Proxy to remote resources

It’s often useful to be able to interact with remote services or resources (e.g. databases) during local development. However, access to those remote services is often rightly restricted to traffic coming from the application itself, rather than from the internet.

In these cases, convox proxy and convox resources proxy can help by proxying traffic from your local development machine to your app’s services via your Rack.

Access external resources with convox resources proxy

When possible, resources are generally configured so they are not accessible from the public internet. You can get proxy access with the convox resources proxy command, e.g.:

$ convox resources proxy mysql-4624

Under the hood, this creates an encrypted and secure websocket tunnel through your Rack process that talks to your database via a socket on your local machine. In other words, convox resources proxy allows you to communicate with your Postgres database (for example) as if it were running on your own machine.

Example

In our Flask example repo, we’ve created a counter service and replaced the redis service with a redis resource (referred to here as redis-9990).

We can’t connect directly to our redis resource because it’s inside our app’s VPC and only accepts internal requests:

$ redis-cli -h lerabcdefghi.jklm5o.ng.0001.use1.cache.amazonaws.com:6379
Could not connect to Redis at lerabcdefghi.jklm5o.ng.0001.use1.cache.amazonaws.com:6379: Connection timed out

The manual way to interact with the redis resource would be to use convox exec to get a shell in the counter container and install redis-cli there, but this is neither efficient nor recommended.

convox resources proxy makes it much easier.
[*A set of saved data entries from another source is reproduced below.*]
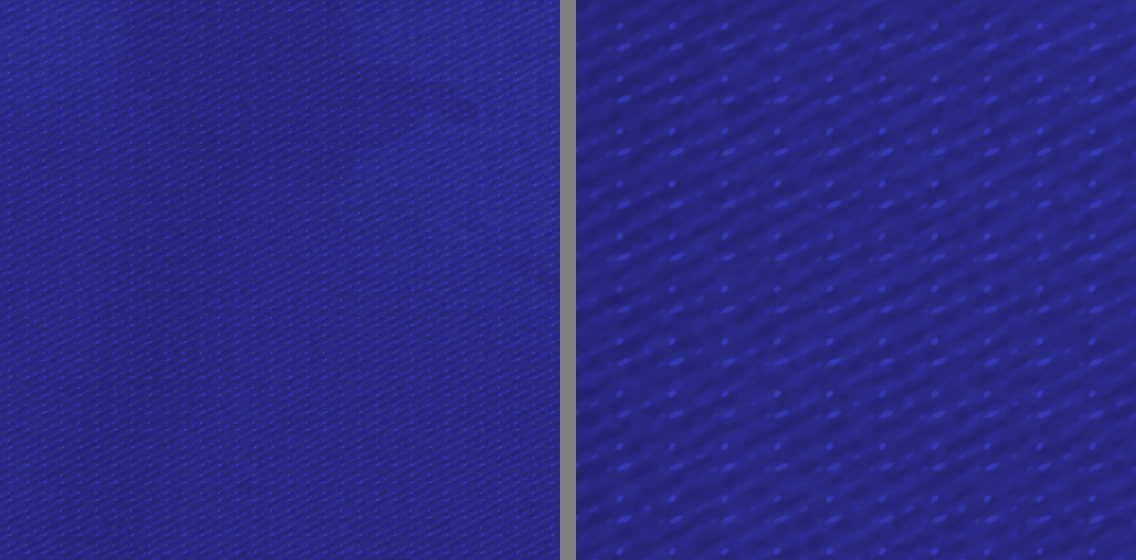
Left: the whole. Right: its middle third, enlarged.
Write a three.js fragment shader that draws this texture.

```glsl
// Deep blue woven cloth: square repeats of tiny slanted stitches under cloudy shading.
#define REPEATS 32.0
#define SLANT 0.5
#define DASH_GAIN 0.78
#define DOT_GAIN 0.85
#define RIDGE_GAIN 0.06
#define GRAIN_GAIN 0.16
#define PATCH_EDGE 0.008
#define DARK_BLUE vec3(0.145, 0.145, 0.475)
#define MID_BLUE vec3(0.158, 0.160, 0.510)
#define LIGHT_BLUE vec3(0.170, 0.178, 0.560)
#define STITCH_BLUE vec3(0.24, 0.25, 0.79)

varying vec2 vUv;

float hash(vec2 p) {
  p = fract(p * vec2(0.1031, 0.1173));
  p += dot(p, p.yx + 33.33);
  return fract((p.x + p.y) * p.x * 7.13);
}

// Hash noise blended between neighbours.
float valueNoise(vec2 p) {
  vec2 n = floor(p);
  vec2 f = smoothstep(0.0, 1.0, fract(p));
  float low = mix(hash(n), hash(n + vec2(1.0, 0.0)), f.x);
  float high = mix(hash(n + vec2(0.0, 1.0)), hash(n + 1.0), f.x);
  return mix(low, high, f.y);
}

// Distance to a rounded bar from a to b.
float capsule(vec2 p, vec2 a, vec2 b, float radius) {
  vec2 ab = b - a;
  float t = clamp(dot(p - a, ab) / dot(ab, ab), 0.0, 1.0);
  return length(p - a - ab * t) - radius;
}

// Soft slanted mark that wraps around the edges of its repeat.
float mark(vec2 cell, vec2 center, vec2 size) {
  vec2 d = fract(cell - center + 0.5) - 0.5;
  d.y -= d.x * SLANT * 0.7;
  return 1.0 - smoothstep(0.4, 1.3, length(d / size));
}

// Layered sines that make the patch outlines uneven.
vec2 wobble(vec2 p) {
  vec2 offset = vec2(0.0);
  float frequency = 17.0;
  float amplitude = 0.014;
  for (int i = 0; i < 4; i++) {
    offset += amplitude * sin(p.yx * frequency + p * frequency * 0.6 + vec2(1.3, 4.1));
    p = mat2(0.8, 0.6, -0.6, 0.8) * p;
    frequency *= 1.9;
    amplitude *= 0.6;
  }
  return offset;
}

// Cloudy base: 0 is dark, 0.5 is mid, 1 is light.
float cloudTone(vec2 uv) {
  vec2 p = uv + wobble(uv);
  float corner = 1.0 - smoothstep(0.05, 0.34, length((p - vec2(0.06, 0.95)) * vec2(1.0, 1.3)));
  float side = 1.0 - smoothstep(0.1, 0.65, length((p - vec2(0.95, 0.83)) * vec2(1.0, 0.9)));
  float tone = 0.45 + 0.42 * corner + 0.42 * side;

  // Broad shadow that fades down the left side.
  float drift = capsule(p, vec2(0.36, 0.68), vec2(0.17, 0.08), 0.03);
  tone -= 0.22 * (1.0 - smoothstep(-0.02, 0.17, drift));

  // Crisp shadow at the top with a tongue reaching right.
  float shade = capsule(p, vec2(0.41, 1.05), vec2(0.42, 0.88), 0.19);
  shade = min(shade, capsule(p, vec2(0.53, 0.79), vec2(0.69, 0.81), 0.075));
  shade = min(shade, capsule(p, vec2(0.70, 0.84), vec2(0.81, 0.82), 0.025));
  shade = min(shade, capsule(p, vec2(0.46, 0.76), vec2(0.60, 0.74), 0.06));
  shade = min(shade, capsule(p, vec2(0.93, 0.53), vec2(1.02, 0.50), 0.018));
  float shadeMask = 1.0 - smoothstep(-PATCH_EDGE, PATCH_EDGE, shade);
  return clamp(mix(tone, 0.2, 0.75 * shadeMask), 0.0, 1.0);
}

void main() {
  vec2 grid = vUv * REPEATS;
  vec2 cell = fract(grid);
  float vary = mix(0.75, 1.0, hash(floor(grid) + 71.0));

  // Cloth base with shallow slanted ridges, two to a repeat.
  float tone = cloudTone(vUv);
  vec3 color = mix(DARK_BLUE, MID_BLUE, smoothstep(0.0, 0.5, tone));
  color = mix(color, LIGHT_BLUE, smoothstep(0.5, 1.0, tone));
  float rowPhase = 2.0 * (grid.y - grid.x * SLANT);
  color *= 1.0 + RIDGE_GAIN * cos(6.28318 * (rowPhase - 0.3));

  // Scattered grain drawn out along the rows.
  vec2 fine = vec2(grid.x * 5.0, rowPhase * 4.0) + 211.0;
  color *= 1.0 + GRAIN_GAIN * (valueNoise(fine) - 0.5);

  // One bright dash, one bright dot and two faint marks per repeat.
  float stitch = DASH_GAIN * mark(cell, vec2(0.58, 0.44), vec2(0.15, 0.065));
  stitch = max(stitch, DOT_GAIN * mark(cell, vec2(0.50, 0.83), vec2(0.075, 0.07)));
  stitch = max(stitch, 0.38 * mark(cell, vec2(0.02, 0.64), vec2(0.09, 0.06)));
  stitch = max(stitch, 0.30 * mark(cell, vec2(0.30, 0.40), vec2(0.08, 0.06)));
  color = mix(color, STITCH_BLUE, stitch * vary * (0.8 + 0.2 * tone));

  gl_FragColor = vec4(color, 1.0);
}
```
In a terminal, run:

$ convox resources proxy redis-9990
proxying 127.0.0.1:6379 to lerabcdefghi.jklm5o.ng.0001.use1.cache.amazonaws.com:6379

Then, in another terminal on your local machine, run:

$ redis-cli
127.0.0.1:6379>

You’ll see connect: 6379 appear in the terminal where you ran convox resources proxy as evidence of your connection.

Now you can indirect with your remote redis resource:

127.0.0.1:6379> ping "hello world"
"hello world"

Tip: Alternate ports

To avoid local port conflicts (for example, if you already have Postgres running on 5432), you can specify a different local port with --listen:

$ convox resources proxy postgres-6525 --listen 5433

When you run the command above, you should see output like:

proxying 127.0.0.1:5433 to dev-postgres-6525.cbm068zjzjcr.us-east-1.rds.amazonaws.com:5432

and then you should be able to connect to localhost:5433.

Access private services with convox proxy

convox proxy works much the same way as convox resources proxy except for internal services (i.e. exposed behind an internal ELB inside a VPC) rather than external resources.

Example

Let’s say we want to proxy from port 8000 on our local machine to port 80 of the counter service in our example repo:

First get the service endpoint by running convox apps info:

$ convox apps info
Name       flask
Status     running
Release    RTYQLLNIUTZ
Processes  counter redis
Endpoints  flask-counter-NJS6JDQ-842041791.us-east-1.elb.amazonaws.com:80 (counter)
           flask-counter-NJS6JDQ-842041791.us-east-1.elb.amazonaws.com:443 (counter)

Then choose a port on your local machine (8000 in our case), then run the convox proxy command in a terminal:

$ convox proxy 8000:flask-counter-NJS6JDQ-842041791.us-east-1.elb.amazonaws.com:80
proxying 127.0.0.1:8000 to flask-counter-NJS6JDQ-842041791.us-east-1.elb.amazonaws.com:80

In another terminal, run curl localhost:8000:

$ curl -s localhost:8000 | grep served
        <h2>This request was served by 3d511a719fc7.</h2>
        <h2>3d511a719fc7 served 7 requests so far.</h2>
        <h2>A grand total of 7 requests were served.</h2>

The page is returned as if it were being served from localhost.

See also